TASK REQUIREMENTS:
Every line below needs to be reproduced exactly.

RECORDS:
★ ★ ★
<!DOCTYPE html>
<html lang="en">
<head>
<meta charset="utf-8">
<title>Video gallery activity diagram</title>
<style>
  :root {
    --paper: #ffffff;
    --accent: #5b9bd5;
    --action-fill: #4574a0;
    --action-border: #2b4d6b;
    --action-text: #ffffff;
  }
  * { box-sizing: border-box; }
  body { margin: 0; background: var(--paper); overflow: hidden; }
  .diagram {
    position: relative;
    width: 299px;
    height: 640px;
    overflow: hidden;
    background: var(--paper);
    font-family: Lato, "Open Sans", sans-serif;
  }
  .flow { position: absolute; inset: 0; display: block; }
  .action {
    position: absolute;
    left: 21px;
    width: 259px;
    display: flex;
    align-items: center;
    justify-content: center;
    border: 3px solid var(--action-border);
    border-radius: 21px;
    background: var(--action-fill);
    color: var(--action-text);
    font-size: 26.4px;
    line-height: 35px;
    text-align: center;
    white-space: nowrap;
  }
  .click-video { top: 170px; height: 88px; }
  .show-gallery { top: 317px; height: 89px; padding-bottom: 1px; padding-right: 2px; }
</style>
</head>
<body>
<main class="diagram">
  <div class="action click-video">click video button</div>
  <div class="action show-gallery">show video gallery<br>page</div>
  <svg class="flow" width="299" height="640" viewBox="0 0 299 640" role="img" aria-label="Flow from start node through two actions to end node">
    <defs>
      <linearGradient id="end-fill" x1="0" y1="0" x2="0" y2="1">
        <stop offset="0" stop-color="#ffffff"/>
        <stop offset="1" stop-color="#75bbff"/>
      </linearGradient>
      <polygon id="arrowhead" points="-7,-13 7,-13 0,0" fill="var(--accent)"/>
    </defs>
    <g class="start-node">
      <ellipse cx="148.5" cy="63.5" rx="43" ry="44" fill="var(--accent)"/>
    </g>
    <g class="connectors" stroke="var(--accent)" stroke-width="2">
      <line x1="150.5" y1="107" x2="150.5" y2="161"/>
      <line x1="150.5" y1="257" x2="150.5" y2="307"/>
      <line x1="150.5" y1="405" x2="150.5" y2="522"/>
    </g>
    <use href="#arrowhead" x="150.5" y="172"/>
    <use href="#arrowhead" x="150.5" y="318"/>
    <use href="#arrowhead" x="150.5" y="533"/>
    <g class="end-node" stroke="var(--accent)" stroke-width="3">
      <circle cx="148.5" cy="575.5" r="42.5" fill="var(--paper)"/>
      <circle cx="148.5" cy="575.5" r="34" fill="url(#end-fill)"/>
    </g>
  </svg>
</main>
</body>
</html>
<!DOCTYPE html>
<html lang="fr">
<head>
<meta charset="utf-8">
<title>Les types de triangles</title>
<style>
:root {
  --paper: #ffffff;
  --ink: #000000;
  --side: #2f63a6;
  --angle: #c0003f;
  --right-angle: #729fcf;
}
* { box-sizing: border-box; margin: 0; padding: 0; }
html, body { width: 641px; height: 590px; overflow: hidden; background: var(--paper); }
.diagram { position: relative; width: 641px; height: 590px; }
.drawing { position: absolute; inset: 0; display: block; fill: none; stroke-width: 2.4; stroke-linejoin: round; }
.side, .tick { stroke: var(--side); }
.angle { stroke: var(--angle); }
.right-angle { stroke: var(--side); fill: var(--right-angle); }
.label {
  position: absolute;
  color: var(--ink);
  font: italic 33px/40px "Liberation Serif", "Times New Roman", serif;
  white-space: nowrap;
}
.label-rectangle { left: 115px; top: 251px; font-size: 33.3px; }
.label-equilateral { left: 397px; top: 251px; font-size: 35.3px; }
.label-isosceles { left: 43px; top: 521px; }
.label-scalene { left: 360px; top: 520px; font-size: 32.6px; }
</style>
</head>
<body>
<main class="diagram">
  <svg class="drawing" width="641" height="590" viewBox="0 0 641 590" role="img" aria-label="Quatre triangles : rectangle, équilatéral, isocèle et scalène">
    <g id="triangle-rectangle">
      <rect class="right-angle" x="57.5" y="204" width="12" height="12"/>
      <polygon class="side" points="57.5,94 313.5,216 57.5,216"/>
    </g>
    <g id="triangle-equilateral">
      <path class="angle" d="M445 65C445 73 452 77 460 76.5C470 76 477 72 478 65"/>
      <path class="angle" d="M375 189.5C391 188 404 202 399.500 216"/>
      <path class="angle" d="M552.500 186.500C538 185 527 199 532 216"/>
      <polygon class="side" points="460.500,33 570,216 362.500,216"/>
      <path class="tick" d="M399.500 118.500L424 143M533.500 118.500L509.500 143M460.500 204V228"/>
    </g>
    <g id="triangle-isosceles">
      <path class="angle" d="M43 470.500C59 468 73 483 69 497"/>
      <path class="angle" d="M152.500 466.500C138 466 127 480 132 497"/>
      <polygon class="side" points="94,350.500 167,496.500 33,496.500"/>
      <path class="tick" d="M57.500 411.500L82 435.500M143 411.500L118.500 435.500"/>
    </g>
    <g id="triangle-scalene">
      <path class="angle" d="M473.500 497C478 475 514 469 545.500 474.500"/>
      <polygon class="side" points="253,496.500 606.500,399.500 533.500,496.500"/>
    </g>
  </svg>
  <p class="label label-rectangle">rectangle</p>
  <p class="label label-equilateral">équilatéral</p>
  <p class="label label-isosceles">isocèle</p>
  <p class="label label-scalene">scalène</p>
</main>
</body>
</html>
★ ★ ★
EXERCISE OUTPUT:
<!DOCTYPE html>
<html lang="en">
<head>
<meta charset="utf-8">
<title>Video gallery activity diagram</title>
<style>
  :root {
    --paper: #ffffff;
    --accent: #5b9bd5;
    --action-fill: #4574a0;
    --action-border: #2b4d6b;
    --action-text: #ffffff;
  }
  * { box-sizing: border-box; }
  body { margin: 0; background: var(--paper); overflow: hidden; }
  .diagram {
    position: relative;
    width: 299px;
    height: 640px;
    overflow: hidden;
    background: var(--paper);
    font-family: Lato, "Open Sans", sans-serif;
  }
  .flow { position: absolute; inset: 0; display: block; }
  .action {
    position: absolute;
    left: 21px;
    width: 259px;
    display: flex;
    align-items: center;
    justify-content: center;
    border: 3px solid var(--action-border);
    border-radius: 21px;
    background: var(--action-fill);
    color: var(--action-text);
    font-size: 26.4px;
    line-height: 35px;
    text-align: center;
    white-space: nowrap;
  }
  .click-video { top: 170px; height: 88px; }
  .show-gallery { top: 317px; height: 89px; padding-bottom: 1px; padding-right: 2px; }
</style>
</head>
<body>
<main class="diagram">
  <div class="action click-video">click video button</div>
  <div class="action show-gallery">show video gallery<br>page</div>
  <svg class="flow" width="299" height="640" viewBox="0 0 299 640" role="img" aria-label="Flow from start node through two actions to end node">
    <defs>
      <linearGradient id="end-fill" x1="0" y1="0" x2="0" y2="1">
        <stop offset="0" stop-color="#ffffff"/>
        <stop offset="1" stop-color="#75bbff"/>
      </linearGradient>
      <polygon id="arrowhead" points="-7,-13 7,-13 0,0" fill="var(--accent)"/>
    </defs>
    <g class="start-node">
      <ellipse cx="148.5" cy="63.5" rx="43" ry="44" fill="var(--accent)"/>
    </g>
    <g class="connectors" stroke="var(--accent)" stroke-width="2">
      <line x1="150.5" y1="107" x2="150.5" y2="161"/>
      <line x1="150.5" y1="257" x2="150.5" y2="307"/>
      <line x1="150.5" y1="405" x2="150.5" y2="522"/>
    </g>
    <use href="#arrowhead" x="150.5" y="172"/>
    <use href="#arrowhead" x="150.5" y="318"/>
    <use href="#arrowhead" x="150.5" y="533"/>
    <g class="end-node" stroke="var(--accent)" stroke-width="3">
      <circle cx="148.5" cy="575.5" r="42.5" fill="var(--paper)"/>
      <circle cx="148.5" cy="575.5" r="34" fill="url(#end-fill)"/>
    </g>
  </svg>
</main>
</body>
</html>
<!DOCTYPE html>
<html lang="fr">
<head>
<meta charset="utf-8">
<title>Les types de triangles</title>
<style>
:root {
  --paper: #ffffff;
  --ink: #000000;
  --side: #2f63a6;
  --angle: #c0003f;
  --right-angle: #729fcf;
}
* { box-sizing: border-box; margin: 0; padding: 0; }
html, body { width: 641px; height: 590px; overflow: hidden; background: var(--paper); }
.diagram { position: relative; width: 641px; height: 590px; }
.drawing { position: absolute; inset: 0; display: block; fill: none; stroke-width: 2.4; stroke-linejoin: round; }
.side, .tick { stroke: var(--side); }
.angle { stroke: var(--angle); }
.right-angle { stroke: var(--side); fill: var(--right-angle); }
.label {
  position: absolute;
  color: var(--ink);
  font: italic 33px/40px "Liberation Serif", "Times New Roman", serif;
  white-space: nowrap;
}
.label-rectangle { left: 115px; top: 251px; font-size: 33.3px; }
.label-equilateral { left: 397px; top: 251px; font-size: 35.3px; }
.label-isosceles { left: 43px; top: 521px; }
.label-scalene { left: 360px; top: 520px; font-size: 32.6px; }
</style>
</head>
<body>
<main class="diagram">
  <svg class="drawing" width="641" height="590" viewBox="0 0 641 590" role="img" aria-label="Quatre triangles : rectangle, équilatéral, isocèle et scalène">
    <g id="triangle-rectangle">
      <rect class="right-angle" x="57.5" y="204" width="12" height="12"/>
      <polygon class="side" points="57.5,94 313.5,216 57.5,216"/>
    </g>
    <g id="triangle-equilateral">
      <path class="angle" d="M445 65C445 73 452 77 460 76.5C470 76 477 72 478 65"/>
      <path class="angle" d="M375 189.5C391 188 404 202 399.500 216"/>
      <path class="angle" d="M552.500 186.500C538 185 527 199 532 216"/>
      <polygon class="side" points="460.500,33 570,216 362.500,216"/>
      <path class="tick" d="M399.500 118.500L424 143M533.500 118.500L509.500 143M460.500 204V228"/>
    </g>
    <g id="triangle-isosceles">
      <path class="angle" d="M43 470.500C59 468 73 483 69 497"/>
      <path class="angle" d="M152.500 466.500C138 466 127 480 132 497"/>
      <polygon class="side" points="94,350.500 167,496.500 33,496.500"/>
      <path class="tick" d="M57.500 411.500L82 435.500M143 411.500L118.500 435.500"/>
    </g>
    <g id="triangle-scalene">
      <path class="angle" d="M473.500 497C478 475 514 469 545.500 474.500"/>
      <polygon class="side" points="253,496.500 606.500,399.500 533.500,496.500"/>
    </g>
  </svg>
  <p class="label label-rectangle">rectangle</p>
  <p class="label label-equilateral">équilatéral</p>
  <p class="label label-isosceles">isocèle</p>
  <p class="label label-scalene">scalène</p>
</main>
</body>
</html>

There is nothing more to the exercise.